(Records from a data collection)
↓↓↓

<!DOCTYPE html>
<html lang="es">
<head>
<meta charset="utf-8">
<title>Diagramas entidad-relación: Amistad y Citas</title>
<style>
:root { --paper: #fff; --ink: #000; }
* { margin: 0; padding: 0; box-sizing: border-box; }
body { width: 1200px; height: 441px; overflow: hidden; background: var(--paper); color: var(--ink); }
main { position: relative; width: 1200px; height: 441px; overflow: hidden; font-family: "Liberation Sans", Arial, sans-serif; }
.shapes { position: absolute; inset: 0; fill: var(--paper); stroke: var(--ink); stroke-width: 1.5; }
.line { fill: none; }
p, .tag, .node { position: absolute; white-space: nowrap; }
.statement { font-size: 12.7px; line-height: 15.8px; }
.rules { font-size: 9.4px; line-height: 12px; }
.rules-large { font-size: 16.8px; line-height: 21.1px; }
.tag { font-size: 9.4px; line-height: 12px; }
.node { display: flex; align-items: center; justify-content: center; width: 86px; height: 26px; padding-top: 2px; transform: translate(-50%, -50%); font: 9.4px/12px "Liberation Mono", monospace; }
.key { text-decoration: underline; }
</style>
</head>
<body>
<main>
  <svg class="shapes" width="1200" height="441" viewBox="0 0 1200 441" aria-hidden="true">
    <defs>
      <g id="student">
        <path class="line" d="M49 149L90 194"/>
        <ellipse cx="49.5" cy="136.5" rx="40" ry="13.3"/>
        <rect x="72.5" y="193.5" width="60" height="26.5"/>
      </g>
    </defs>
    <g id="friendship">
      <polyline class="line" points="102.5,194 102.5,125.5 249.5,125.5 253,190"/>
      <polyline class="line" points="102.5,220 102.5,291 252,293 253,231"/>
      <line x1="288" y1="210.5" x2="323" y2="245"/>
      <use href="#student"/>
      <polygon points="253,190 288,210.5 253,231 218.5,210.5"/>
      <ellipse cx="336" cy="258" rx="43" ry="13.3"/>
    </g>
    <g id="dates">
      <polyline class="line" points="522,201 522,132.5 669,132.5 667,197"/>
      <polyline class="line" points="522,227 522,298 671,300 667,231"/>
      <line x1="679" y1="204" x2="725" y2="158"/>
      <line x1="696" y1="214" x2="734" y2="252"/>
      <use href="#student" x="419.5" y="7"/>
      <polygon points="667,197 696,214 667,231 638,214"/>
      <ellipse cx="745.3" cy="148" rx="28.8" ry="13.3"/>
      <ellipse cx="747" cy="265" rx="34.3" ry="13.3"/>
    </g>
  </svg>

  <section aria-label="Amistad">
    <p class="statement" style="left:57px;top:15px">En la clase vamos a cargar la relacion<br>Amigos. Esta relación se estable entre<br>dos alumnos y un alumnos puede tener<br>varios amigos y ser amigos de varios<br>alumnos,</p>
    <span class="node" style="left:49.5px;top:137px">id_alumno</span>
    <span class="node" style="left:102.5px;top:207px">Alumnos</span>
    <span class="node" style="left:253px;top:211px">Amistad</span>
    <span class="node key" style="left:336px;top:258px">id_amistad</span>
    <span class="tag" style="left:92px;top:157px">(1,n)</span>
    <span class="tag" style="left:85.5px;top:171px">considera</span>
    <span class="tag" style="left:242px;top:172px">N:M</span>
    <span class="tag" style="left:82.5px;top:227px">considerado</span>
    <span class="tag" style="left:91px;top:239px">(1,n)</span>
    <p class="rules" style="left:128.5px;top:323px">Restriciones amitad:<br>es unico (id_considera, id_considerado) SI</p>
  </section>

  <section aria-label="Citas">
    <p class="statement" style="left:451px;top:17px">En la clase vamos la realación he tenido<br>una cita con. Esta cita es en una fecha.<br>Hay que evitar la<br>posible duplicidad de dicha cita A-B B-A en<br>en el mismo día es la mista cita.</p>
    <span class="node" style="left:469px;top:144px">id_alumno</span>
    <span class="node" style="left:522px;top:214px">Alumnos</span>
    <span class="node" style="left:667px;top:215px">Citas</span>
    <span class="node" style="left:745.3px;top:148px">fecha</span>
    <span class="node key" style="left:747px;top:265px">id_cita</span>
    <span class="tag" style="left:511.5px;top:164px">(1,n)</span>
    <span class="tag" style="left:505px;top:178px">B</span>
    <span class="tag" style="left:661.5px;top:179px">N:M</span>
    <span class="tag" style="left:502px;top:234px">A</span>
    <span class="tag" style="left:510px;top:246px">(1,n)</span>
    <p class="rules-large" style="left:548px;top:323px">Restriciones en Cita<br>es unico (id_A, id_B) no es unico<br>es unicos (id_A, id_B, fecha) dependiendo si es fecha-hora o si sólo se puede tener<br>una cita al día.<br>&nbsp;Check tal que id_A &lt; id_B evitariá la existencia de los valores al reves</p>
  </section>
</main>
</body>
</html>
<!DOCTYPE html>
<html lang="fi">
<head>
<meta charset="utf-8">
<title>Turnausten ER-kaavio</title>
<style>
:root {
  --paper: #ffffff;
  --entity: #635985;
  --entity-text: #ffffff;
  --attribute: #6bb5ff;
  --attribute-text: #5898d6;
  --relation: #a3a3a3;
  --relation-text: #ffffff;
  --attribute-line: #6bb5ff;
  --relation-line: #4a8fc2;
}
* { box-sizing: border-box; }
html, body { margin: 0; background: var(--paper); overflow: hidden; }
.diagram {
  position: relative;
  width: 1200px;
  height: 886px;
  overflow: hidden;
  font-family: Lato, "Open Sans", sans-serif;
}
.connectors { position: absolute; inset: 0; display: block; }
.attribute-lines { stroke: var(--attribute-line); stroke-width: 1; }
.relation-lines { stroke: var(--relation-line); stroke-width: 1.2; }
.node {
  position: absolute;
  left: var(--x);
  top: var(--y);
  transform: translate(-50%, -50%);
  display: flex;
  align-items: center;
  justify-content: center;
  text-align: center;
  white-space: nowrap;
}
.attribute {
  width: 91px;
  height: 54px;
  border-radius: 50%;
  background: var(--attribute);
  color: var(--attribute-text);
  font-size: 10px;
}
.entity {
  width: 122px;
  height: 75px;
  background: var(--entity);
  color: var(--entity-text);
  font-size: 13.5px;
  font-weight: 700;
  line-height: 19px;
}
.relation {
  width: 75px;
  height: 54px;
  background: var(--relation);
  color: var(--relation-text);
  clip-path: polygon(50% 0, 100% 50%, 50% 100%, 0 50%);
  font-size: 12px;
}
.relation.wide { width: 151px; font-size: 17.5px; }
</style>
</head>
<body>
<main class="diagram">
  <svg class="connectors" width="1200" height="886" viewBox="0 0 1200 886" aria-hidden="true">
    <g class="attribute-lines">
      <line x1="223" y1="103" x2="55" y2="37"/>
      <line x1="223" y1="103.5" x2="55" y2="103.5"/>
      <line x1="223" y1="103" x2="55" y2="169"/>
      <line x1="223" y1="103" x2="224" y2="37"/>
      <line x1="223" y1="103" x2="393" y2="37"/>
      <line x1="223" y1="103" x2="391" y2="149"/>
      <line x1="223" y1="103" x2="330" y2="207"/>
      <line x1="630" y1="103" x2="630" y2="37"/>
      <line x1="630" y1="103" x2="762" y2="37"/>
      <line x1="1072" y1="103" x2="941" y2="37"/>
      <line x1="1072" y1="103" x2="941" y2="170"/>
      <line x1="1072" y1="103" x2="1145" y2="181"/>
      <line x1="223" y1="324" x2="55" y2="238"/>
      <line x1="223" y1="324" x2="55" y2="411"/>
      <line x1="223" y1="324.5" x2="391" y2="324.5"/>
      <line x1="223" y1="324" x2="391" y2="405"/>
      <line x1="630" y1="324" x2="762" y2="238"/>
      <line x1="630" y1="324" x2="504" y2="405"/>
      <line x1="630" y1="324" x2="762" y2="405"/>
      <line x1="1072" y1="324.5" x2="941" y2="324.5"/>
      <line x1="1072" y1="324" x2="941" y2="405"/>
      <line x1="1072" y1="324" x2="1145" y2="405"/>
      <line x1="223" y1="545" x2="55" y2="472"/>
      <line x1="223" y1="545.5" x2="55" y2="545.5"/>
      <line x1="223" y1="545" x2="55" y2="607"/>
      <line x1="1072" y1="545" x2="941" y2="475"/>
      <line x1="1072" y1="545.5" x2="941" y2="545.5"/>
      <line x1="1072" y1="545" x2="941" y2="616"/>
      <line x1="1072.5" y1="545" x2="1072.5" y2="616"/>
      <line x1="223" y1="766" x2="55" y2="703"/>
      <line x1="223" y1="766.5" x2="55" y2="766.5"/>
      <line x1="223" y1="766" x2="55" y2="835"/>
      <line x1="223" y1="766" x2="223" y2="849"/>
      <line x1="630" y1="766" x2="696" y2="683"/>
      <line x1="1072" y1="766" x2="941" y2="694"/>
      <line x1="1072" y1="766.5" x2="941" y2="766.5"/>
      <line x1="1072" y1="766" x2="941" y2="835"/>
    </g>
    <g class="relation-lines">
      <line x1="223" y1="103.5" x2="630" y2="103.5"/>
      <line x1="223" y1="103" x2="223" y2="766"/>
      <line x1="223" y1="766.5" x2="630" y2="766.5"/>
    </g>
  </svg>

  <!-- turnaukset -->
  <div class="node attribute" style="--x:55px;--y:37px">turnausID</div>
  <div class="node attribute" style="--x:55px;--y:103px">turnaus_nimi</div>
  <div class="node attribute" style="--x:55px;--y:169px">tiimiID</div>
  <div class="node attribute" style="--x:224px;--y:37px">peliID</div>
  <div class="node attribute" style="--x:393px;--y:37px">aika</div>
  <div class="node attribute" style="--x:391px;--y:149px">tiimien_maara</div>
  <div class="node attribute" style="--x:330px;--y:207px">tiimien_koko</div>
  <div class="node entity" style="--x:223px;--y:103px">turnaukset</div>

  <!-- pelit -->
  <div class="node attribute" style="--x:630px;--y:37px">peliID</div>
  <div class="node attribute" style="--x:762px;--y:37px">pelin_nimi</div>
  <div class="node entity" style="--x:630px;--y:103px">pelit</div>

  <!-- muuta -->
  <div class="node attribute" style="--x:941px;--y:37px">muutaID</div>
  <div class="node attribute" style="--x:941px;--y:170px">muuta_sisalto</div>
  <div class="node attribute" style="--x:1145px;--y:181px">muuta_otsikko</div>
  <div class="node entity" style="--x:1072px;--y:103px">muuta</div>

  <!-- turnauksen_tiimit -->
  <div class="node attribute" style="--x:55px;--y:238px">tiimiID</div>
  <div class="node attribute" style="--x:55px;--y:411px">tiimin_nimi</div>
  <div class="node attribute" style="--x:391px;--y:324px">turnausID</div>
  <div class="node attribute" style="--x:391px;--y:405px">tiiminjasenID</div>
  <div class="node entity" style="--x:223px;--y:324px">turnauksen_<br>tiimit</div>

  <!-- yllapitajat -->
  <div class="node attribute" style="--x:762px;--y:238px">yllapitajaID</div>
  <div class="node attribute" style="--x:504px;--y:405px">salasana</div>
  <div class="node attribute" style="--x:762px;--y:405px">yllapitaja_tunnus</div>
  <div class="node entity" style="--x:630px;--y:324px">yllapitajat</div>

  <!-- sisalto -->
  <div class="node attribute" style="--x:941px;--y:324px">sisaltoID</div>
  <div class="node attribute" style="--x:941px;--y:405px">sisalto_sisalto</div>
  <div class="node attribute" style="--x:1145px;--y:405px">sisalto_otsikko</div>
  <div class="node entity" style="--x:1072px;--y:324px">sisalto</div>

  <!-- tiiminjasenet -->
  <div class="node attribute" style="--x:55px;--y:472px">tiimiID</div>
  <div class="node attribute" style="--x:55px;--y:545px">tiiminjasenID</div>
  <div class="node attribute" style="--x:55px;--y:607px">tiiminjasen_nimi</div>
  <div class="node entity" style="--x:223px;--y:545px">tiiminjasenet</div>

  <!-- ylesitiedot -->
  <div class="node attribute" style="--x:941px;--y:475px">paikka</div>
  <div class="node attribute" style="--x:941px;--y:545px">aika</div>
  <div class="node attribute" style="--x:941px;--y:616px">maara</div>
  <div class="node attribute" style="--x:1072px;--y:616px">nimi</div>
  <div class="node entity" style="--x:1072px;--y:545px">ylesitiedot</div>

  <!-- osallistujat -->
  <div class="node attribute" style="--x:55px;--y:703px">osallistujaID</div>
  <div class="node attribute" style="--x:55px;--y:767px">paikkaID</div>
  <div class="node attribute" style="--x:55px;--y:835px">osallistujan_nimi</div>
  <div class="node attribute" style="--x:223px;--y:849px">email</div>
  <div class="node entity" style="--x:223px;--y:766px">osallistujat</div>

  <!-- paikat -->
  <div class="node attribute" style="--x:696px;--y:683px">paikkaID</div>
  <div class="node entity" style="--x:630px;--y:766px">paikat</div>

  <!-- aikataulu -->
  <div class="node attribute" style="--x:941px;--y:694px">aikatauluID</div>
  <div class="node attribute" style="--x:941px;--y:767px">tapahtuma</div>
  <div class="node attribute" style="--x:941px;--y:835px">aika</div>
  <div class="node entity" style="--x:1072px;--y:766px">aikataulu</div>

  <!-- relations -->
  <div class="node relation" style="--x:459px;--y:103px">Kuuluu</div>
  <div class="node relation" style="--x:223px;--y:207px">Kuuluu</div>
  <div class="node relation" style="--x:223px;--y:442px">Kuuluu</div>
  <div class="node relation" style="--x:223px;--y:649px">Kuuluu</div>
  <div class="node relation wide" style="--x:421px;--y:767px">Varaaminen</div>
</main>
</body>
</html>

↑↑↑

_The task_. Looking at each line of the records, count the ones where the word "overflow" appears, and report only the count.

_Answer space_. 4